● **RECORD SET**
+--

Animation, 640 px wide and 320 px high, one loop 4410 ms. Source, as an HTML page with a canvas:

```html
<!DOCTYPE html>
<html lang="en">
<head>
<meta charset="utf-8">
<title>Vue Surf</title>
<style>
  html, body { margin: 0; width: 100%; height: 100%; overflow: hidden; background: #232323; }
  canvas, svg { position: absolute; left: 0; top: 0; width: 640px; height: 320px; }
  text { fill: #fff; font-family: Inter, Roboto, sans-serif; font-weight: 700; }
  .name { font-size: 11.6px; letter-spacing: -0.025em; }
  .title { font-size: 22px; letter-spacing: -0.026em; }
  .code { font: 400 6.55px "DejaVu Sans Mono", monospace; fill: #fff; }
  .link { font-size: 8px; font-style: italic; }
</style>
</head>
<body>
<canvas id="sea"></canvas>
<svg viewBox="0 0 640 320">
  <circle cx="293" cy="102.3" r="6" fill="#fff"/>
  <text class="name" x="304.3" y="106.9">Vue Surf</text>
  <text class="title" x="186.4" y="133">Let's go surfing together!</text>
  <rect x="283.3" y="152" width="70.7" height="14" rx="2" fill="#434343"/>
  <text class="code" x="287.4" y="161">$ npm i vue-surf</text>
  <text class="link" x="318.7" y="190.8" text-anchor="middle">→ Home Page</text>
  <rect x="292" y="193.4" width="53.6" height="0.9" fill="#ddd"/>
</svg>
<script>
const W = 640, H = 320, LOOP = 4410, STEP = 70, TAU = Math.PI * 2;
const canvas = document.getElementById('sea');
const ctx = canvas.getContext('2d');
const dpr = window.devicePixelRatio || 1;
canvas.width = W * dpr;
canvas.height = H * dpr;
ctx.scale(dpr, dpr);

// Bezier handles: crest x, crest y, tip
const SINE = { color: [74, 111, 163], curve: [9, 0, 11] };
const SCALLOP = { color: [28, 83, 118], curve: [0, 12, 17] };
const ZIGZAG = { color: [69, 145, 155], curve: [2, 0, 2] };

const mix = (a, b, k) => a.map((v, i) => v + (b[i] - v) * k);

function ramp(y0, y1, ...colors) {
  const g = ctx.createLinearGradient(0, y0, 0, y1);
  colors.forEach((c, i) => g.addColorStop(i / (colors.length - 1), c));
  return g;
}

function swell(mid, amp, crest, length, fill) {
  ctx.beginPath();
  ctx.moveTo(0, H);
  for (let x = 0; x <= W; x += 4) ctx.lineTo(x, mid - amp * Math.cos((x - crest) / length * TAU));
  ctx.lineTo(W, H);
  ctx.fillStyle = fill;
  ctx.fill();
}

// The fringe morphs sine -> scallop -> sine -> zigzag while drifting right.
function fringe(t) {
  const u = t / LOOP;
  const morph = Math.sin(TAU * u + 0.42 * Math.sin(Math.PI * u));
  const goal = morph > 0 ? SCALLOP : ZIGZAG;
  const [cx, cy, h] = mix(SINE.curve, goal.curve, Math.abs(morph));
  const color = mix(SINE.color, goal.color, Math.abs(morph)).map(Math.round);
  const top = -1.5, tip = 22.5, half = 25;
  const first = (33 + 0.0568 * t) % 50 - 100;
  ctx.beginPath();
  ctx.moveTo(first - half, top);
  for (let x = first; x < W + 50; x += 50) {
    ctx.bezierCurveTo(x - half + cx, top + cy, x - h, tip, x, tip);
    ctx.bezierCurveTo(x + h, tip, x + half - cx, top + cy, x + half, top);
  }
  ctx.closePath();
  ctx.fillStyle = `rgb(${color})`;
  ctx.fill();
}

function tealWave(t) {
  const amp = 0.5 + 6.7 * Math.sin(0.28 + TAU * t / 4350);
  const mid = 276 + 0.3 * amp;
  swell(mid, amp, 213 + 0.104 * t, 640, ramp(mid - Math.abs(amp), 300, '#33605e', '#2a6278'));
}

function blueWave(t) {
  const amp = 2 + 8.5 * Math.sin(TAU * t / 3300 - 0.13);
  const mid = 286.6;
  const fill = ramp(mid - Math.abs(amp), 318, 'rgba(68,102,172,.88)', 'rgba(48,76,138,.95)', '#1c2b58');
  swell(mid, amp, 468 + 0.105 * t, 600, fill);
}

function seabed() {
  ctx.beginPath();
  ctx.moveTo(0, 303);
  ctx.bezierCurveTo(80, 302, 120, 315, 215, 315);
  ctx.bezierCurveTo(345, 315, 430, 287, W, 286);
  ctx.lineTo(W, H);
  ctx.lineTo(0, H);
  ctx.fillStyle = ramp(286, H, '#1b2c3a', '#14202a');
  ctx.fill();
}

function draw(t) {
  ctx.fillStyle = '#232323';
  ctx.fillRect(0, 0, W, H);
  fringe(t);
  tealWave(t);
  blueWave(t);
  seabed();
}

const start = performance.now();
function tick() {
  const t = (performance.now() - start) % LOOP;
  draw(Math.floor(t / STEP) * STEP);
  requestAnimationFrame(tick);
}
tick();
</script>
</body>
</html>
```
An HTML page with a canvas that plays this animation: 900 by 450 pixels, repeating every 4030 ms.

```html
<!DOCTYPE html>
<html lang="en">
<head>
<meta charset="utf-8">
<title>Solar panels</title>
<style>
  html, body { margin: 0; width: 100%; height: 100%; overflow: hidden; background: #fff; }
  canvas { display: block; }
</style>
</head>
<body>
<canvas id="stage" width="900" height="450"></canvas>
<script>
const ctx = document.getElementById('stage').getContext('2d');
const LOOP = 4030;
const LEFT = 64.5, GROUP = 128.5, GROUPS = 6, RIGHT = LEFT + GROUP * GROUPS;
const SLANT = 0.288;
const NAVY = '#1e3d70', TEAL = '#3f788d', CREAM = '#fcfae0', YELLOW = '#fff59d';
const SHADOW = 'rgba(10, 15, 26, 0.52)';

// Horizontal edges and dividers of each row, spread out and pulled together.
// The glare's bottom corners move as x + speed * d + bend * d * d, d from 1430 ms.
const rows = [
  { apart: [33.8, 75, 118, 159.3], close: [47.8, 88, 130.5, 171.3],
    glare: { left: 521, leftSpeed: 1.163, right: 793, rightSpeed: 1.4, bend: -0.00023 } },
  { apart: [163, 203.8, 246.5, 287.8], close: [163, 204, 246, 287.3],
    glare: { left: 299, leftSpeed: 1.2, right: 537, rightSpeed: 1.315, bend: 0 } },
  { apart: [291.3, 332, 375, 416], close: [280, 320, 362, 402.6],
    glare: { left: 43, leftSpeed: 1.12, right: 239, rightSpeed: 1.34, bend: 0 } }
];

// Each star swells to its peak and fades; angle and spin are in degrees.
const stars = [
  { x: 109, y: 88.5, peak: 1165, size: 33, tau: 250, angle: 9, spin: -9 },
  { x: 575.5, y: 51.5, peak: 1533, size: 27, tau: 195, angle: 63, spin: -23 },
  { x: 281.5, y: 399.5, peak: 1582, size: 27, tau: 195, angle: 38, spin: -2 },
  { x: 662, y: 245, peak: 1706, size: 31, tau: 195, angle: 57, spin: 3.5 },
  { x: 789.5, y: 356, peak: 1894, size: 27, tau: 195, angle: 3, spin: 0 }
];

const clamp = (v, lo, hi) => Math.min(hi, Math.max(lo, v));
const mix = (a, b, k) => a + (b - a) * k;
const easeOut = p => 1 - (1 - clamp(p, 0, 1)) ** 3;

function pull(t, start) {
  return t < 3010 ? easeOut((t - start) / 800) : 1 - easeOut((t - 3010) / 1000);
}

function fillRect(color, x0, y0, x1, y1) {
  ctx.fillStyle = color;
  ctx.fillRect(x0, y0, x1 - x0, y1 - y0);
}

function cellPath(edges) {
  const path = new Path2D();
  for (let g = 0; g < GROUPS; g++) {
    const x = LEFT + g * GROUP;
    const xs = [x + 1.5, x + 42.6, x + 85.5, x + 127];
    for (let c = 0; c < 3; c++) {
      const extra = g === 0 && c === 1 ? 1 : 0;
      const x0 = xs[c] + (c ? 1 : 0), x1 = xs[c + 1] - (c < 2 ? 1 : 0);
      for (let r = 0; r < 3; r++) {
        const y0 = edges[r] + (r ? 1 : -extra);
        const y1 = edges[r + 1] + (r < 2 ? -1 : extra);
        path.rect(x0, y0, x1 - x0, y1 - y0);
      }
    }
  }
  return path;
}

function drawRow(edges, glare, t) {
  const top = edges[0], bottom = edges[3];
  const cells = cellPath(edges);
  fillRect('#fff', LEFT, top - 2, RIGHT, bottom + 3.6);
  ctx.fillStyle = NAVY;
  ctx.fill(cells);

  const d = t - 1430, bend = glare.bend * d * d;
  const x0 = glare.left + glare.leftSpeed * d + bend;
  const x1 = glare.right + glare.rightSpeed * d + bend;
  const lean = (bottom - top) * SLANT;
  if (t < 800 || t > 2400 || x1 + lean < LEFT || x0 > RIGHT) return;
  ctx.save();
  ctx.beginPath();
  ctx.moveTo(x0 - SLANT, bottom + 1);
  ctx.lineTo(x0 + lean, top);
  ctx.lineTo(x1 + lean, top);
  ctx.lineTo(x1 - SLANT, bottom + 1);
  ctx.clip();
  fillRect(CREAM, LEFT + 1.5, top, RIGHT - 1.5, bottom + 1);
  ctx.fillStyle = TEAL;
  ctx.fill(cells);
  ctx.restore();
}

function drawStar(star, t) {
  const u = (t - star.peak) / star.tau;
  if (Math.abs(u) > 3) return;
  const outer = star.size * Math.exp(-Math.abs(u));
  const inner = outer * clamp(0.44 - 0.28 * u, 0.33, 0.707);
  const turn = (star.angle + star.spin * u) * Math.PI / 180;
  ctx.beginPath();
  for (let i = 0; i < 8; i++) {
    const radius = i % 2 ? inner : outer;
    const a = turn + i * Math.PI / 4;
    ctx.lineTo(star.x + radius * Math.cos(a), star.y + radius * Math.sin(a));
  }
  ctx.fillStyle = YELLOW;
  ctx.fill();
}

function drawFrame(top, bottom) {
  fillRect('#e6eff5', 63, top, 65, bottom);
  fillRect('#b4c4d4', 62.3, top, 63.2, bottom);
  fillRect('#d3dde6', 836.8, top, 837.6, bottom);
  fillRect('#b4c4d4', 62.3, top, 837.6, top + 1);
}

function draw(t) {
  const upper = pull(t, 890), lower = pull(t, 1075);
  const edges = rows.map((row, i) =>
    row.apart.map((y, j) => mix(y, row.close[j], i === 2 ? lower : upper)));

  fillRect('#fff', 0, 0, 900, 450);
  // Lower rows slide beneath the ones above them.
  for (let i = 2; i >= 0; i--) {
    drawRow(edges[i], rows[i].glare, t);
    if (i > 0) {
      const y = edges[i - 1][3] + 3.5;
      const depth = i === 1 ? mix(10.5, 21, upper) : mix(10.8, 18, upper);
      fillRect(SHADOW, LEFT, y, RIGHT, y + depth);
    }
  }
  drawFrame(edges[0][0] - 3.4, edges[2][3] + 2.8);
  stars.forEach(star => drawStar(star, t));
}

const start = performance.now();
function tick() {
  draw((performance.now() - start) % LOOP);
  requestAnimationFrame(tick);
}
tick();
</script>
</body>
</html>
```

+--

● **THE PROBLEM**
With the string "upper" as the key, filter the data above and show the lines that match.

● **OUTPUT FOR THIS EXERCISE**
  const upper = pull(t, 890), lower = pull(t, 1075);
    row.apart.map((y, j) => mix(y, row.close[j], i === 2 ? lower : upper)));
      const depth = i === 1 ? mix(10.5, 21, upper) : mix(10.8, 18, upper);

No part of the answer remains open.